Thanks to everyone for all the help!
I keep eyeballing these things and thinking hard about them. Then I think about motor maintenance. And all the redfish I’ve found tailing mere yards from the launch. And the smell of gasoline. And the sound of an engine. And the $$ for registration. And insurance. And a trailer. And a pole. And lights. And I cast a long gaze at my kayaks and realize...I love them!!!
I completely agree. Kayaks are awesome and I still own 4 of them. For me personally, there's almost equal routine maintenance and labor involved in either boat or kayak. Granted, there's certainly more expense in maintaining a boat. Keeping things in perspective, most folks will spend more on booze every year than the expense of maintaining a Solo Skiff. I don't drink, so fishing is my vice.
Rather than an old 2- smoke, I strictly run 4- stroke outboards, where the smell doesn't bother me...and I'm someone who is extremely sensitive to gas fumes. With modern 4- stroke small outboards, the sound is also negligible...and again, I'm someone easily bothered by loud engines such as sitting next to the wing on a commercial flight.

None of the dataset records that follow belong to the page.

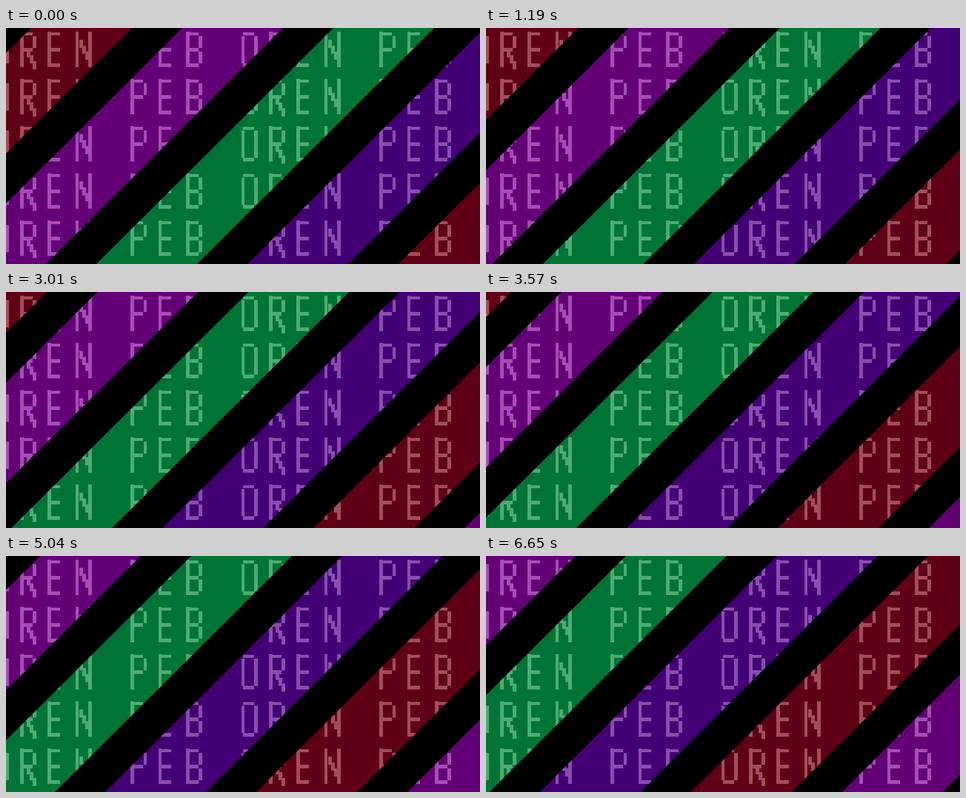
An HTML page for the animation above (6720 ms loop, 640 by 320 pixels).

```html
<!DOCTYPE html>
<html lang="en">
<head>
<meta charset="utf-8">
<title>Striped lettering</title>
<style>
  html, body { margin: 0; width: 100%; height: 100%; overflow: hidden; background: #000; }
  svg { display: block; width: 640px; height: 320px; }
</style>
</head>
<body>
<svg viewBox="0 0 640 320" role="img" aria-label="OREN PEB">
  <mask id="lettering" maskUnits="userSpaceOnUse" x="0" y="0" width="640" height="320">
    <path id="letters" transform="scale(2.66667)" fill="none" stroke="#fff" stroke-width="1.8" shape-rendering="crispEdges"/>
  </mask>
  <g id="dark"></g>
  <g mask="url(#lettering)"><g id="light"></g></g>
</svg>
<script>
(() => {
  const LOOP = 6720, STEP = 70, SHIFT = 8 / 3;
  const PITCH = 204, WIDTH = 136, FIRST = 34, COUNT = 6;
  const DARK = ['#600014', '#640076', '#007434', '#420074'];
  const LIGHT = ['#a44c5c', '#a64cb6', '#4cac74', '#8a4cb0'];
  const CELL_W = 14, CELL_H = 24;
  const byId = id => document.getElementById(id);

  // Letters are combinations of shared strokes, relative to the cell's corner.
  const stairs = (x, y) => [0, 1, 2].map(i => `m${x + i * 1.5} ${y + i * 3}v4m${-x - i * 1.5} ${-y - i * 3 - 4}`).join('');
  const bar = y => `m1 ${y}h5.5m-6.5 ${-y}`;
  const post = (x, y, length) => `m${x} ${y}v${length}m${-x} ${-y - length}`;
  const left = post(1, 0, 18), right = post(7.5, 0, 18);
  const roof = bar(1), waist = bar(9), floor = bar(17);
  const bowl = left + roof + waist + post(7.5, 2, 6);
  const GLYPHS = {
    O: post(1, 2, 14) + post(7.5, 2, 14) + roof + floor,
    R: bowl + stairs(4.5, 9),
    E: left + roof + waist + floor,
    N: left + right + stairs(3, 4),
    P: bowl,
    B: bowl + post(7.5, 10, 6) + floor,
    ' ': ''
  };

  function letterPath(text) {
    let d = '';
    for (let row = 0; row < 5; row++)
      for (let col = 0; col < 18; col++)
        d += `M${col * CELL_W - 7} ${row * CELL_H + 2}` + GLYPHS[text[col % text.length]];
    return d;
  }

  function stripes(colors) {
    return Array.from({ length: COUNT }, (_, i) =>
      `<path fill="${colors[i % 4]}" d="M${FIRST + i * PITCH} 0h${WIDTH}l-320 320h-${WIDTH}z"/>`
    ).join('');
  }

  function draw(time) {
    const x = -Math.floor((time % LOOP) / STEP) * SHIFT;
    for (const id of ['dark', 'light'])
      byId(id).setAttribute('transform', `translate(${x} 0)`);
  }

  byId('letters').setAttribute('d', letterPath('OREN PEB '));
  byId('dark').innerHTML = stripes(DARK);
  byId('light').innerHTML = stripes(LIGHT);

  const start = performance.now();
  function tick() {
    draw(Math.max(0, performance.now() - start));
    requestAnimationFrame(tick);
  }
  tick();
})();
</script>
</body>
</html>
```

The key issue for me becomes fishing pressure, at least in my neck of the woods. If you're finding tailing reds mere yards from the launch without 20- kayaks + a nest of power boats being all over you potlicking, I envy you b/c those days are long gone for me. Consider yourself extremely fortunate and savor these moments, at least while they last.
I personally don't want an external tank taking up space on the deck and the 5hp Tohatsu only comes with an external tank. Maybe you can find another brand that has both internal and external tanks. I spoke to Tom Mitzloff about the motors, kind of worried about the weight. Even the 5hp Tohatsu is over the weight rating for the transom.
Excellent point. Looks like I'm back to the 52lb Suzi 6hp and foresee a "5" cowling decal in my immediate future. Back when the fiberglass version debuted, I actually called and spoke to Tom at length about the Solo. He gave me the Tohatsu 3.5hp pitch, but later changed his mind and actually recommended the 5hp after discovering I was literally twice his size.
Concern over oyster rash kept me away from the original fiberglass version, but weight considerations made me hesitant on the rotomold and wanted to wait and see how everything panned out. Out of curiosity, which 1- gallon fuel tank do you use and where do you store it?
The internal tank will hold .3 gal and that will get you 5-6 miles. So between the internal tank and my gas can I could run the skiff 20-24 miles. I have run it a long way before but never that far in one day. I will commonly run 5 -6 miles to get to a spot.
This was one of the biggest question marks I had and really appreciate the input. This is actually better than anticipated and another reason to get the internal tank.
It does take more effort to have a motor (maintenance and care) and a boat-skiff on a trailer (maintenance and storage) than to own a kayak. I personally think this is why you see some people buy Solo's then put them up for sale.
Makes sense. Plus, I've noticed quite a few folks want the ability to carry along a passenger. I've owned a number of skiffs over the years and found kayak maintenance to be equally labor intensive...primarily b/c I've owned heavier kayaks and kayak trailers are typically not salt water resistant.
The mfg's try to claim they are, but my Malone MicroSport rusts like crazy unless I wash and lube the heck out of it every time it hits the salt. This means I'm required to pick the kayak up off the trailer and walk it over to the water...times two with my wife's kayak. Granted, if I didn't have to worry about my wife's kayak, I would have just bought a McClain small boat trailer from Academy, launching and retrieving my kayak just like a boat. With a power boat, it floats on and off without busting a gut. And, the trailer doesn't require constant scrubbing + Corrosion X...just periodic maintenance in critical areas and annual hub regreasing at the same time I have the engine maintenanced.